If you could find and remove all of these pre­can­cer­ous lesions before they become malig­nant, you could pre­vent all cer­vi­cal can­cers. That is why the reg­u­la­to­ry author­i­ties let the vac­cine spon­sor use the num­ber of pre­can­cer­ous lesions as the end­point in the study. Unfor­tu­nate­ly, not all women get reg­u­lar pelvic exams, and some lesions can be missed dur­ing an exam.  Also, HPV can cause lesions that are hard­er to diag­nose at a cur­able stage. That’s why vac­ci­na­tion is impor­tant.

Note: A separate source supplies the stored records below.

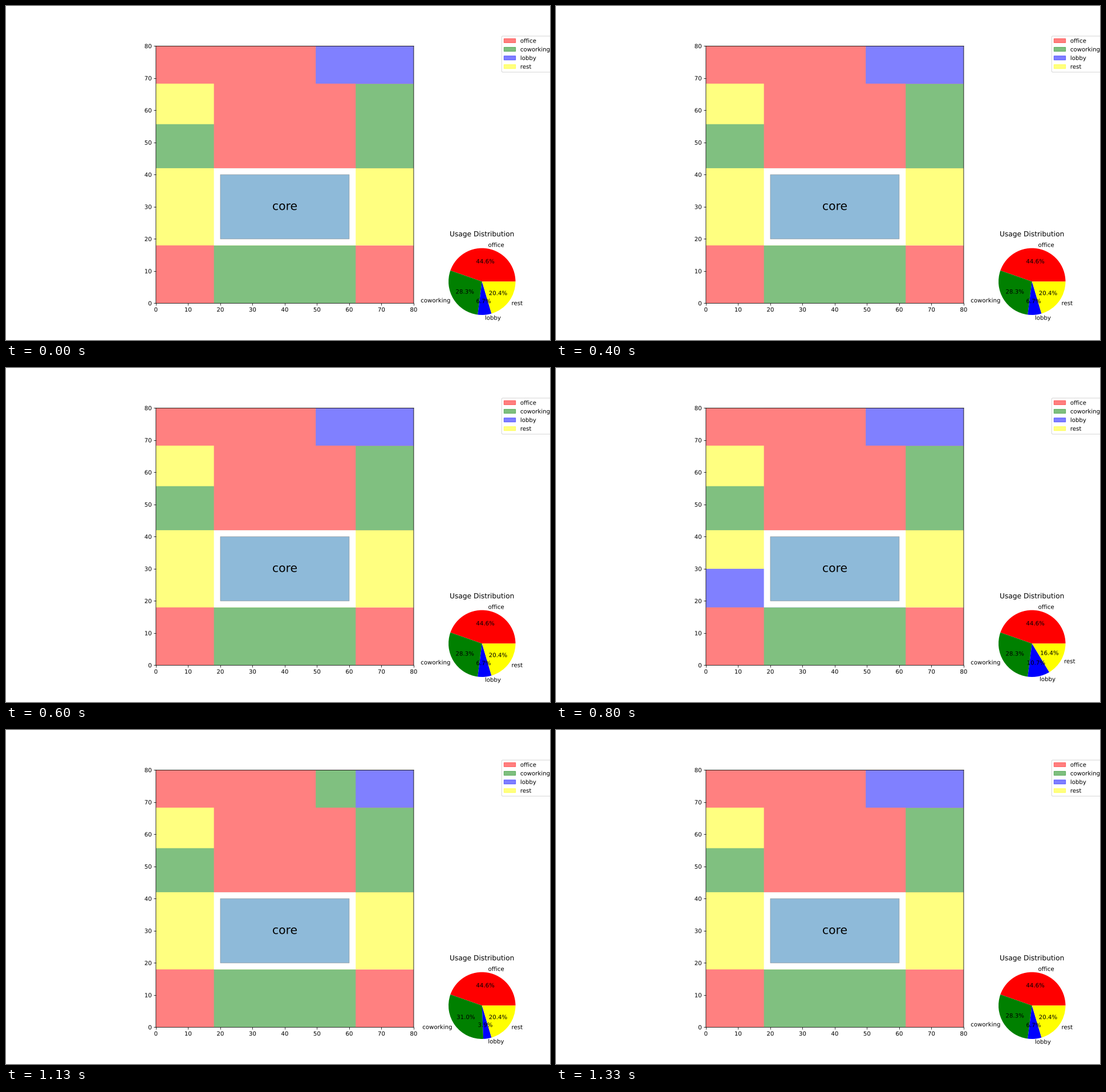
These frames come from a looping animation (954x587 px, 1360 ms). A matplotlib script:

```python
import matplotlib.pyplot as plt
from matplotlib.animation import FuncAnimation
from matplotlib.colors import to_rgb
from matplotlib.patches import Patch, Rectangle
from matplotlib.patheffects import Normal

# Smooth edges and outline text, both placed at fractions of a pixel.
plt.rcParams.update({"path.snap": False, "path.effects": [Normal()], "text.hinting": "none"})

STEP = 10      # ms per frame
LOOP = 1360    # ms per loop
COLORS = {"office": "red", "coworking": "green", "lobby": "blue", "rest": "yellow"}

# x0, y0, x1, y1, use (None: left empty), in painting order
ROOMS = {
    "south west": (0, 0, 18, 18, "office"),
    "south": (18, 0, 62, 18, "coworking"),
    "south east": (62, 0, 80, 18, "office"),
    "west low": (0, 18, 18, 30, "rest"),
    "west high": (0, 30, 18, 42, "rest"),
    "middle": (18, 18, 62, 42, None),
    "east": (62, 18, 80, 42, "rest"),
    "west wing": (0, 42, 18, 55.7, "coworking"),
    "west lounge": (0, 55.7, 18, 68.3, "rest"),
    "hall": (18, 42, 62, 68.3, "office"),
    "east wing": (62, 42, 80, 68.3, "coworking"),
    "north west": (0, 68.3, 37.9, 80, "office"),
    "north mid": (37.9, 68.3, 49.6, 80, "office"),
    "north": (49.6, 68.3, 62, 80, "lobby"),
    "north east": (62, 68.3, 80, 80, "lobby"),
}

# start in ms, room tried with another use, that use (None: the plain layout)
TRIALS = [
    (0, None, None),
    (100, "east", "coworking"),
    (200, None, None),
    (300, "west lounge", "lobby"),
    (400, None, None),
    (500, "west high", "office"),
    (600, None, None),
    (700, "west wing", "lobby"),
    (800, "west low", "lobby"),
    (900, None, None),
    (1000, "west high", "coworking"),
    (1100, None, None),
    (1130, "north", "coworking"),
    (1230, "north mid", "lobby"),
    (1330, None, None),
]


def tint(use):
    """Colour of a use, half mixed with white."""
    return tuple((1 + c) / 2 for c in to_rgb(COLORS.get(use, "white")))


fig = plt.figure(figsize=(13, 8), dpi=954.001 / 13)

plan = fig.add_subplot()
plan.set(xlim=(0, 80), ylim=(0, 80), aspect="equal")
# Each room is painted up to the top right corner; later rooms cover the rest.
cells = {}
for name, (x0, y0, _, _, use) in ROOMS.items():
    cells[name] = plan.add_patch(Rectangle(
        (x0, y0), 80 - x0, 80 - y0, facecolor=tint(use), edgecolor="none", lw=0))
plan.add_patch(Rectangle((20, 20), 40, 20, facecolor="tab:blue", edgecolor="gray", alpha=0.5))
plan.text(40, 30, "core", ha="center", va="center", fontsize=20)
plan.legend(handles=[Patch(color=c, alpha=0.5, label=u) for u, c in COLORS.items()],
            loc="upper left", bbox_to_anchor=(1.33, 1.05), labelspacing=0.54)

chart = fig.add_axes([0.75, 0.05, 0.25, 0.25])
chart.set_title("Usage Distribution")


def layout(room, use):
    """Use of every room, with one room changed."""
    uses = {name: spec[4] for name, spec in ROOMS.items()}
    if room:
        uses[room] = use
    return uses


def draw_pie(uses):
    """Draw the share of each use and return the artists."""
    areas = dict.fromkeys(COLORS, 0)
    for name, (x0, y0, x1, y1, _) in ROOMS.items():
        if uses[name]:
            areas[uses[name]] += (x1 - x0) * (y1 - y0)
    parts = chart.pie(list(areas.values()), labels=list(areas),
                      colors=list(COLORS.values()), autopct="%.1f%%")
    return [artist for group in parts for artist in group]


layouts = {(room, use): layout(room, use) for _, room, use in TRIALS}
pies = {key: draw_pie(uses) for key, uses in layouts.items()}


def update(i):
    now = i * STEP
    current = [(room, use) for start, room, use in TRIALS if start <= now][-1]
    for name, use in layouts[current].items():
        cells[name].set_facecolor(tint(use))
    for key, artists in pies.items():
        for artist in artists:
            artist.set_visible(key == current)
    return []


anim = FuncAnimation(fig, update, frames=LOOP // STEP, interval=STEP,
                     init_func=lambda: update(0), repeat=True, repeat_delay=0)
plt.show()
```
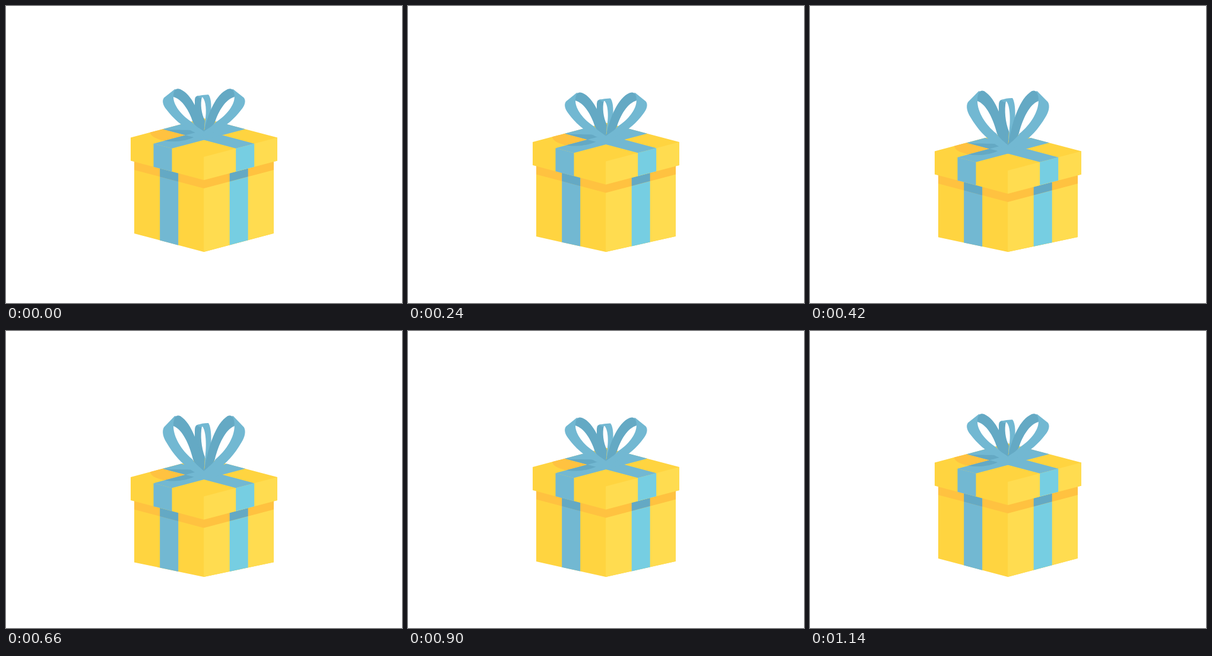
An HTML page for the animation above (1.2 s loop, 667 by 500 pixels).

```html
<!DOCTYPE html>
<html lang="en">
<head>
<meta charset="utf-8">
<title>Gift box</title>
<style>
  html, body { margin: 0; width: 100%; height: 100%; overflow: hidden; background: #fff; }
  svg { display: block; width: 667px; height: 500px; }
  .yellow { fill: #ffd440; }
  .pale { fill: #ffdc50; }
  .amber { fill: #ffc240; }
  .blue { fill: #72b8d2; }
  .deep { fill: #64a9c4; }
  .cyan { fill: #76cee2; }
</style>
</head>
<body>
<svg viewBox="0 0 667 500">
  <defs>
    <clipPath id="cross">
      <path d="M264 207.3 295 199.1 418.2 231.7 387.2 239.8Z M403 207.3 372 199.1 248.5 231.7 279.5 239.8Z"/>
    </clipPath>
    <path id="shade" d="M243 212.8 264 207.3C278 210 304 207 328 211C322 222 300 229 275 228C258 226 244 221 243 212.8Z"/>
    <g id="loop">
      <path class="deep" d="M281 145Q288 135.5 297 142C316 153 328 186 333.4 212L326 211C321 205 317 200 315 196C309 177 297 157 282 153Z"/>
      <path class="blue" d="M284 140.2 266 154.5C262 160 265 168 270 174C282 190 296 202 314 211L333.4 220V211C324 205 318 201 314 196C295 184 282 167 282 153Q281.5 145 286 139.8Z"/>
    </g>
  </defs>

  <g id="body">
    <path class="yellow" d="M216 235 333.2 250 451 235V382.7L333.2 414 216 383Z"/>
    <path class="pale" d="M333.2 250 451 235V382.7L333.2 414Z"/>
    <path class="blue" d="M259.2 241H290.2V402.7L259.2 394.5Z"/>
    <path class="cyan" d="M376.7 241H407.7V394.2L376.7 402.5Z"/>
  </g>

  <g id="lid">
    <path class="amber" d="M216 255H451V276L333.2 307 216 276Z"/>
    <path class="deep" d="M259.2 255H290.2V295.7L259.2 287.5Z M376.7 255H407.7V287.3L376.7 295.5Z"/>
    <path class="yellow" d="M210 221.5 333.2 189 457 221.5V260.5L333.2 293 210 260.5Z"/>
    <path class="pale" d="M333.2 254 457 221.5V260.5L333.2 293Z"/>
    <use href="#shade" class="amber"/>
    <path class="blue" d="M264 207.3 295 199.1 418.2 231.7 387.2 239.8Z"/>
    <path class="blue" d="M403 207.3 372 199.1 248.5 231.7 279.5 239.8Z"/>
    <use href="#shade" class="deep" clip-path="url(#cross)"/>
    <path class="blue" d="M248.5 231.7 279.5 239.8V278.8L248.5 270.7Z"/>
    <path class="cyan" d="M387.2 239.8 418.2 231.7V270.7L387.2 278.8Z"/>
  </g>

  <g id="bow">
    <path class="deep" d="M318 158Q318 151.5 324 151L330 153C327 165 329 181 335 193L333.4 213C323 201 317 180 318 158Z"/>
    <path class="blue" d="M321 151.8Q332 149 341 149.2C347 156 347 180 342 194L334 206 335.5 193C338 177 337 160 331 153.5L328 155Z"/>
    <use href="#loop"/>
    <use href="#loop" transform="translate(666.8 0) scale(-1 1)"/>
  </g>
</svg>
<script>
  const STEP = 60, LOOP = 1200, BASE = 211, FLOOR = 414;
  // Progress of the two overlapping phases, one entry per step.
  const settle = [0, .4, .8, .97, 1, 1, 1, 1, 1, 1];
  const squash = [0, 0, 0, 0, .067, .37, .66, .89, .97, 1];

  const part = id => document.getElementById(id);
  const [body, lid, bow] = ["body", "lid", "bow"].map(part);

  const scaleY = (s, y) => `translate(0 ${y}) scale(1 ${s}) translate(0 ${-y})`;

  function pose(k) {
    const a = settle[k], b = squash[k];
    const drop = 6.25 * a + 18.75 * b;
    body.setAttribute("transform", scaleY(1 - (5 * a + 1.5 * b) / 31, FLOOR));
    lid.setAttribute("transform", `translate(0 ${drop})`);
    bow.setAttribute("transform", `translate(0 ${drop}) ${scaleY(1 + 22.3 * b / 72, BASE)}`);
  }

  const start = performance.now();
  function draw() {
    const i = Math.floor(((performance.now() - start) % LOOP) / STEP);
    pose(i < 10 ? i : 19 - i);
    requestAnimationFrame(draw);
  }
  draw();
</script>
</body>
</html>
```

Since the vac­cine is so effec­tive, it can actu­al­ly stop the tar­get­ed strains of HPV from cir­cu­lat­ing among the next gen­er­a­tion. Ulti­mate­ly, we will judge the val­ue of the HPV vac­cine by see­ing how sharply the num­ber of cer­vi­cal can­cers and oth­er can­cers drops in the coun­tries that vac­ci­nat­ed their young peo­ple against HPV.


Pho­to by AJC1